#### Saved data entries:
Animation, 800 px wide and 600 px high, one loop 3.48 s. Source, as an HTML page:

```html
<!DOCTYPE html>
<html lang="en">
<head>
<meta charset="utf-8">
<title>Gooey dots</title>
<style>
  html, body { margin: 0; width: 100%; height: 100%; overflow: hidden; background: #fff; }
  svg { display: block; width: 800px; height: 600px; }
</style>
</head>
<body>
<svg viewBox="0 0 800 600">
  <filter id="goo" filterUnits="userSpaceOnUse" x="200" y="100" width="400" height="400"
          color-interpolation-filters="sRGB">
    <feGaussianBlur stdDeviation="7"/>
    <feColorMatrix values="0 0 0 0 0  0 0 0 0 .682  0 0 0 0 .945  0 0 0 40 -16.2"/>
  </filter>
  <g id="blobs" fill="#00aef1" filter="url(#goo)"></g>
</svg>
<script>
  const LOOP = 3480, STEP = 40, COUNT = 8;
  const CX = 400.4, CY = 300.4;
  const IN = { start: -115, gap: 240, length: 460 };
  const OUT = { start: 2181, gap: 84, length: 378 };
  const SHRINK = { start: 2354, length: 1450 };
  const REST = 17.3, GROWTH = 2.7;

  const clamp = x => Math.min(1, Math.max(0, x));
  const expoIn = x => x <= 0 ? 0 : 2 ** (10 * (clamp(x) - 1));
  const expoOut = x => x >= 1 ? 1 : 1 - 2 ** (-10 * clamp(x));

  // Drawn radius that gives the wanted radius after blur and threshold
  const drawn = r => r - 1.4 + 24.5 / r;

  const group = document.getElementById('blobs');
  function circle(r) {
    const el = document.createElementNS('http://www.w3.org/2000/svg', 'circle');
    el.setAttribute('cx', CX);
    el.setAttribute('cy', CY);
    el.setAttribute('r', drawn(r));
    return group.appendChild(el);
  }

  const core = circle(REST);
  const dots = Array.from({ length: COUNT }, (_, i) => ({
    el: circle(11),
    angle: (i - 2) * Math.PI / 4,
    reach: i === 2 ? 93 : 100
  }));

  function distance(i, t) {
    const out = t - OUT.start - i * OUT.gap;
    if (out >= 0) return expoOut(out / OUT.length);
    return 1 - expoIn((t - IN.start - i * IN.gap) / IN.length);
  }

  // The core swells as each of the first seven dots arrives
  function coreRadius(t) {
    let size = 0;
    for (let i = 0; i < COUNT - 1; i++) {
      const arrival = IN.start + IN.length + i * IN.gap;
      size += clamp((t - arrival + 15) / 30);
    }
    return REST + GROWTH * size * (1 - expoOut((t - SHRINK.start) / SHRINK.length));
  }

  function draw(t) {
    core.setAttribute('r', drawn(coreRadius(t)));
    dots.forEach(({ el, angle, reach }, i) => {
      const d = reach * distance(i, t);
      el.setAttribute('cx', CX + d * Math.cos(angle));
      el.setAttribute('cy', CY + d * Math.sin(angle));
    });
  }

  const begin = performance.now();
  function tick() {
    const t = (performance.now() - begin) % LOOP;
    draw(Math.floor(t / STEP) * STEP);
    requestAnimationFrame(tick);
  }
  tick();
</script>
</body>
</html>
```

#### Try it:
A single figure must be given: how many lines of the records above include the string "length".

#### Exercise solution:
8